In its Land Preservation, Parks and Recreation Plan, Harford County hopes to add recreational opportunities and facilities to meet the needs of the public, provide and healthy opportunities for county residents, acquire additional land for recreation purposes and incorporate sustainable development and conservation practices, the county's parks and rec director told members of the Darlington/Dublin Community Council at their meeting Wednesday night.
"We still have done a heck of a job here" in terms of accomplishments from previous plans, Arden McClune said at the meeting at the Conowingo Dam Visitors Center in Darlington, noting that 47,046 acres in the county are in state and county agricultural preservation programs.
The plan, which is still in draft stage and open to comment from the public until Feb. 27, is expected to presented to the Harford County Council on March 5, with a public hearing scheduled for April 2.
The state of Maryland requires counties to present an update of the LPPRP every six years in order to ensure state funding. The state requires the LPPRP to include agricultural land preservation, natural resource conservation, and parks, recreation and open space.
The plan is also part of the County Connector Plan along with the sewer plan, the land use plan and the priority preservation area plan.
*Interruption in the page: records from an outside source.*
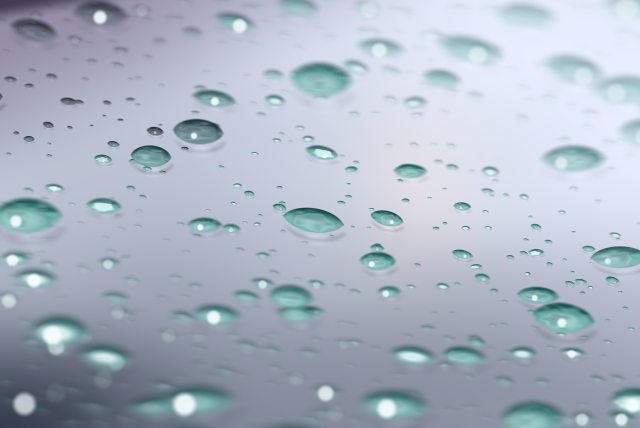
Give the GLSL for this texture, as a Shadertoy shader.

```glsl
// Water drops on a pale, glossy sheet, seen at a low angle with a shallow band of focus.

#define ASPECT 1.5
#define TILT 0.13
#define DEFOCUS 0.046
#define SHADOW 0.11
#define DEEP_TEAL vec3(0.15, 0.40, 0.40)
#define TEAL vec3(0.47, 0.72, 0.70)
#define PALE vec3(0.86, 0.95, 0.95)
#define INK vec3(0.17, 0.18, 0.23)
#define SLATE vec3(0.41, 0.42, 0.49)

float hash(vec2 p) {
    return fract(sin(dot(p, vec2(127.1, 311.7))) * 43758.5453);
}

float noise(vec2 p) {
    vec2 i = floor(p), f = fract(p);
    f = f * f * (3.0 - 2.0 * f);
    return mix(mix(hash(i), hash(i + vec2(1, 0)), f.x),
               mix(hash(i + vec2(0, 1)), hash(i + vec2(1, 1)), f.x), f.y);
}

// Smooth coverage: 1 inside, 0 outside, with an edge of half width w
float cover(float d, float w) {
    return 1.0 - smoothstep(-w, w, d);
}

// Rounded lens of half width 1 and half height h: a vesica blended with an ellipse
float lens(vec2 q, float h) {
    float radius = (1.0 + h * h) / (2.0 * h);
    float vesica = length(vec2(q.x, abs(q.y) + radius - h)) - radius;
    float ellipse = (length(q / vec2(1.0, h)) - 1.0) * h;
    return mix(vesica, ellipse, 0.55);
}

// Blur radius grows away from the slanted focus line
float blurAt(vec2 uv) {
    float away = abs(uv.y - 0.72 + 0.37 * uv.x);
    return max(0.0016, 0.7 / iResolution.y) + DEFOCUS * max(away - 0.06, 0.0);
}

// Soft lighting of the sheet
vec3 sheet(vec2 uv) {
    float light = 0.56 + 0.21 * smoothstep(0.0, 0.6, uv.y);
    light += 0.17 * smoothstep(0.6, 1.9, uv.x + 0.9 * uv.y);
    light -= 0.30 * (1.0 - smoothstep(0.0, 0.45, length(uv * vec2(1.0, 1.3))));
    float mauve = smoothstep(-0.10, 0.25, uv.y - 0.66 - 0.6 * uv.x);
    light -= 0.22 * mauve;
    light -= 0.32 * smoothstep(0.94, 0.99, uv.y - 0.25 * uv.x);
    light += 0.05 * (noise(uv * vec2(4.0, 6.0) + 3.0) - 0.5);
    vec2 glow = (uv - vec2(0.65, 0.55)) / vec2(0.10, 0.22);
    vec3 col = light + vec3(-0.025, 0.0, 0.065);
    col += mauve * vec3(0.035, -0.01, 0.02);
    return col + exp(-dot(glow, glow)) * vec3(0.06, 0.025, -0.005);
}

// Paints one drop with half width r, centred at c
vec3 paintDrop(vec3 col, vec2 p, vec2 c, float r, float seed) {
    vec2 uv = c / vec2(ASPECT, 1.0);
    float blur = blurAt(uv), soft = blur / r;
    float kind = hash(vec2(seed, 4.7)), side = hash(vec2(seed, 9.1)) - 0.5;
    float h = mix(0.36, 0.54, hash(vec2(seed, 2.3)));
    float a = TILT + 0.3 * side;
    vec2 q = mat2(cos(a), sin(a), -sin(a), cos(a)) * (p - c) / r;
    if (length(q) > 2.2 + 2.0 * soft) return col;

    float d = lens(q, h);
    float dark = (1.0 - smoothstep(0.25, 0.38, uv.x)) * smoothstep(0.60, 0.70, uv.y);
    float haze = smoothstep(1.15, 1.8, uv.x + uv.y);
    float strength = min(1.0, 0.5 / soft) * (1.0 - 0.5 * haze);

    // Crescent shadow and faint light patch below
    float low = cover(lens(q - vec2(0.12, -0.75 * h), h), soft + 0.05);
    float high = cover(lens(q - vec2(0.06, -0.42 * h), h), soft + 0.05);
    col -= SHADOW * strength * max(low - high, 0.0);
    col += 0.07 * strength * cover(lens((q - vec2(0.2, -1.5 * h)) * 2.5, h), 0.3 + soft);

    // Refracted body, bright window and dark upper rim
    float n = noise(q * vec2(3.0, 8.0) + seed * 57.0);
    n = mix(n, 0.5, smoothstep(0.0, 0.4, soft));
    float v = q.y / h;
    float tone = smoothstep(0.1, 0.9, 0.7 * n + 0.2 - 0.35 * v);
    vec3 body = mix(mix(DEEP_TEAL, TEAL, tone), mix(INK, SLATE, tone), dark);
    vec2 o = vec2(0.5 * side, -0.18 * h);
    float shape = length((q - o) / vec2(0.72, 0.62 * h)) - 1.0 + 0.9 * (n - 0.5);
    float pale = mix(kind > 0.72 ? 0.95 : 0.38, 0.18, dark);
    body = mix(body, PALE, pale * cover(shape, 0.18 + soft));
    body *= 1.0 - 0.35 * smoothstep(-0.16, 0.0, d) * smoothstep(-0.2, 0.7, v);
    col = mix(col, body, strength * cover(d, soft));

    // Glint, spread into a disc when out of focus
    vec2 g = q - vec2(0.9 * side, -0.35 * h);
    float spot = cover(length(g) - 0.08 - 0.8 * soft, 0.04 + 0.25 * soft);
    float shine = step(0.45, hash(vec2(seed, 6.6))) * smoothstep(0.006, 0.03, r);
    return mix(col, vec3(0.97, 0.99, 1.0), 0.9 * shine * spot * (1.0 - 0.5 * haze));
}

// Jittered grid of drops; size holds the smallest and largest half width
vec3 scatter(vec3 col, vec2 p, float cell, vec2 size, float share, float salt) {
    vec2 grid = cell * vec2(1.0, 0.72), home = floor(p / grid);
    for (int j = -1; j <= 1; j++)
    for (int i = -1; i <= 1; i++) {
        vec2 id = home + vec2(i, j);
        float seed = hash(id + salt);
        if (hash(id + salt + 31.0) > share) continue;
        vec2 jitter = vec2(hash(id + salt + 7.3), hash(id + salt + 13.9));
        vec2 c = (id + 0.12 + 0.76 * jitter) * grid;
        float r = mix(size.x, size.y, seed * seed) * mix(1.2, 0.85, c.y);
        col = paintDrop(col, p, c, r, seed);
    }
    return col;
}

void mainImage(out vec4 fragColor, in vec2 fragCoord) {
    vec2 uv = fragCoord / iResolution.xy;
    vec2 p = uv * vec2(ASPECT, 1.0);
    vec3 col = sheet(uv);
    col = scatter(col, p, 0.045, vec2(0.004, 0.011), 0.36, 5.0);
    col = scatter(col, p, 0.100, vec2(0.012, 0.027), 0.42, 17.0);
    col = scatter(col, p, 0.200, vec2(0.038, 0.080), 0.72, 41.0);
    fragColor = vec4(clamp(col, 0.0, 1.0), 1.0);
}
```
The LPPRP is implemented through the Capital Improvement Plan, McClune said.
Harford County Council President Billy Boniface spoke at the meeting about the county's upcoming facilities master plan.
"After this has been developed, as funding becomes available we'll have a non-political list of priorities that have been developed," Boniface said. He said he hoped the process for facilities funding in the county would be de-politicized.
Boniface also spoke about the memorial fund in memory of his son, who died in a car accident in June 2012. Boniface said the fund would hopefully be used to develop trails and a parking lot at Palmer State Park near Street, with possible funds from the county and state.
"It's been a long time. Palmer's State Park has been up there for some years without any development," Boniface said. "I call it the jewel of Harford County. If you look at a map, Palmer State Park is dead center."Copyright © 2014, The Baltimore Sun